Body temperature is one of the factors that is controlled during homeostasis. The human body maintains the temperature that enzymes work best, which is around 37°C.
If body temperature increases over this temperature, enzymes will denature and become less effective at catalysing important reactions, such as respiration.
This process is controlled by the thermoregulatory centre, which is contained in the hypothalamus in the brain, and it contains receptors sensitive to the temperature of the blood. The skin also has temperature receptors and sends nervous impulses back to the hypothalamus.
The hypothalamus responds to this information by sending nerve impulses to effectors in the skin to maintain body temperature.
The skin contains three layers: The epidermis, dermis and a layer of fatty tissue.
Structures within these layers are involved in thermoregulation.
When we get too hot:
When we get too cold:

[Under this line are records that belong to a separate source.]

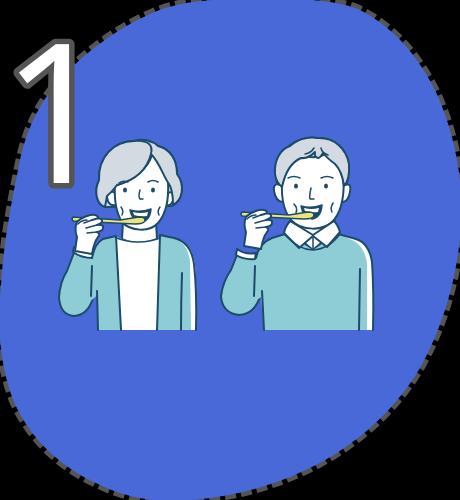
<!DOCTYPE html>
<html lang="en">
<head>
<meta charset="utf-8">
<title>Step 1: brushing teeth</title>
<style>
:root{--ground:#000;--blue:#4a69d9;--edge:#555;--line:#1d4b6c;--teal:#8ecdd5;--hair:#d3dae2;--white:#fff;--brush:#e9e678}
html,body{margin:0;background:var(--ground);overflow:hidden}
svg{display:block;width:460px;height:500px}
.blob{fill:var(--blue)}
.blob-edge{fill:none;stroke:var(--edge);stroke-width:9;stroke-dasharray:11 5}
.numeral{font:500 195px "Open Sans","Noto Sans",sans-serif;fill:var(--white);stroke:var(--edge);stroke-width:11;stroke-linejoin:round;paint-order:stroke}
.person{stroke:var(--line);stroke-width:2;stroke-linecap:round;stroke-linejoin:round;fill:none}
.skin,.shirt{fill:var(--white)}
.knit{fill:var(--teal)}
.hair{fill:var(--hair)}
.brush{fill:var(--brush);stroke-width:1.5}
.fine{stroke-width:1.5}
.eye{fill:var(--line);stroke:none}
.mouth{fill:var(--line);stroke-width:1.5}
.plain{stroke:none}
</style>
</head>
<body>
<svg viewBox="0 0 460 500" role="img" aria-label="Step 1: an older woman and an older man brush their teeth">
<defs>
<path id="blob" d="M250 -1C212 -1 178 1 150 14C116 29 88 51 66 73C42 98 28 124 20 160C11 204 4 240 1 285C-3 330 0 366 14 402C31 440 62 468 98 484C120 495 145 501 172 501C222 500 272 488 318 464C362 440 396 408 420 368C442 329 457 280 461 228C464 182 455 134 436 92C418 56 394 27 358 9C330 -2 290 -1 250 -1Z"/>
<g id="hand-with-brush">
<path class="brush" d="M73 217Q71 219 73 221L135 224Q145 224 145 220Q145 217 139 217L120 220Z"/>
<path class="skin" d="M75 251L77 237Q74 229 77 222Q82 217 90 215Q97 214 98 217Q98 219 92 220Q100 217 102 220Q103 223 97 225Q104 224 103 228Q103 231 97 232Q101 234 98 237Q94 242 92 254Z"/>
<path class="fine" d="M92 220L84 223M97 225L86 228M97 232L87 233M78 224Q82 220 87 220"/>
</g>
</defs>

<rect width="460" height="500" fill="var(--ground)"/>
<use href="#blob" class="blob-edge"/>
<use href="#blob" class="blob"/>
<text class="numeral" x="1" y="183">1</text>

<g class="person" id="woman">
<path class="hair" d="M105 207C96 204 94 191 99 180C98 157 114 141 134 141C143 138 153 141 158 146C171 149 177 161 177 174C185 184 183 200 172 206Z"/>
<path class="skin" d="M123 222L122 239Q138 247 157 239L156 222Z"/>
<path class="shirt plain" d="M117 237Q138 246 161 237L159 330H117Z"/>
<path class="fine" d="M114 237Q138 247 163 237"/>
<path class="skin" d="M117 194Q108 188 107 197Q108 207 117 205ZM166 194Q174 189 174 198Q172 207 165 205Z"/>
<path class="skin" d="M115 183C114 200 116 213 122 222C130 231 149 233 158 223C166 214 169 198 168 181Q162 162 152 155Q146 175 115 186Z"/>
<path class="hair" d="M151 154C147 170 136 180 117 185Q112 192 107 196Q106 202 105 207C96 204 94 191 99 180C98 157 114 141 134 141C149 140 153 145 151 154Z"/>
<path class="hair" d="M151 154C160 163 163 176 169 184Q173 190 173 205C183 200 185 185 177 174C177 161 171 149 158 146"/>
<path class="fine" d="M119 183Q123 180 128 182M148 182Q153 179 158 182M140 190Q138 197 140 199H143M121 207Q124 211 122 215M160 207Q157 211 159 215"/>
<ellipse class="eye" cx="125" cy="190" rx="2" ry="2.5"/>
<ellipse class="eye" cx="153" cy="190" rx="2" ry="2.5"/>
<path class="mouth" d="M130 210Q140 213 151 209Q150 221 141 222Q132 221 130 210Z"/>
<path class="shirt plain" d="M133 212Q140 214 148 212L147 216Q140 217 134 215Z"/>
<path class="shirt plain" d="M180 240Q192 245 195 264Q197 290 196 330H183Z"/>
<path class="knit plain" d="M116 236L103 239Q97 243 97 253V330H121ZM160 235L174 238Q187 242 190 261L191 330H157Z"/>
<path class="knit" d="M75 250L93 255V298Q88 315 74 316Q60 315 59 297Q60 282 67 271Z"/>
<path class="shirt" d="M74 247Q83 254 94 253L93 258Q81 258 73 252Z"/>
<path class="knit plain" d="M92 259L98 243L99 294L88 303Z"/>
<path d="M116 236L103 239Q94 244 92 258M92 266L91 296M97 291L98 330M116 236L121 330M160 235L157 330M160 235L174 238Q191 242 194 264Q197 292 196 330M182 273Q181 300 181 330"/>
<use href="#hand-with-brush"/>
</g>

<g class="person" id="man">
<path class="hair" d="M281 193C273 178 274 158 286 149C294 140 308 136 317 138C331 137 342 145 347 158Q351 173 344 194Z"/>
<path class="skin" d="M292 216L289 230L313 250L337 229L333 216Z"/>
<path class="skin" d="M282 186Q273 181 274 191Q276 203 284 202ZM343 186Q352 181 350 192Q348 203 341 202Z"/>
<path class="skin" d="M283 172C280 194 283 210 291 220C301 231 324 232 334 220C342 210 345 193 343 172Q336 160 326 154Q314 160 300 155Q288 161 283 172Z"/>
<path class="hair" d="M282 187Q276 182 275 174C274 161 280 149 290 146C300 137 312 137 317 138C334 137 346 148 349 164Q350 180 344 186Q342 171 335 164Q327 158 323 153Q320 158 318 158Q314 157 315 152Q308 159 301 158Q287 164 282 187Z"/>
<path class="fine" d="M305 154Q311 153 314 148M321 148Q322 153 328 155M288 178Q294 175 300 178M321 178Q327 175 333 178M311 188Q309 197 310 199H314M294 204Q298 208 296 213M333 203Q330 208 332 212"/>
<ellipse class="eye" cx="296" cy="186" rx="2" ry="2.5"/>
<ellipse class="eye" cx="326" cy="186" rx="2" ry="2.5"/>
<path class="mouth" d="M301 206Q311 209 322 205Q321 218 312 219Q303 218 301 206Z"/>
<path class="shirt plain" d="M304 208Q311 210 319 208L318 212Q311 213 305 211Z"/>
<path class="shirt plain" d="M338 234L356 239Q369 243 372 262Q374 292 373 330H358Z"/>
<path class="knit plain" d="M287 234L272 238Q258 243 257 258L264 330H360L367 330L367 264Q365 246 352 240L338 234L313 250Z"/>
<path class="knit" d="M237 255L256 259L260 296Q255 314 239 315Q222 313 221 296Q223 281 231 270Z"/>
<path class="knit plain" d="M255 259L263 244L266 294L255 301Z"/>
<path class="shirt" d="M237 249Q245 255 256 253L255 259Q244 260 236 255Z"/>
<path d="M285 234L272 238Q259 243 256 258M255 266L254 296M262 291L264 330M338 234L356 239Q369 243 372 262Q374 292 373 330M360 269L359 330"/>
<path class="shirt" d="M290 221Q285 227 284 233L299 248L313 236L327 247L340 232Q338 225 334 221L313 235Z"/>
<path class="fine" d="M285 235Q299 250 313 250Q329 249 340 234M313 236V249"/>
<use href="#hand-with-brush" transform="translate(169 -5)"/>
</g>
</svg>
</body>
</html>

The control of body temperature is an example of a negative feedback mechanism. It regulates the amount of: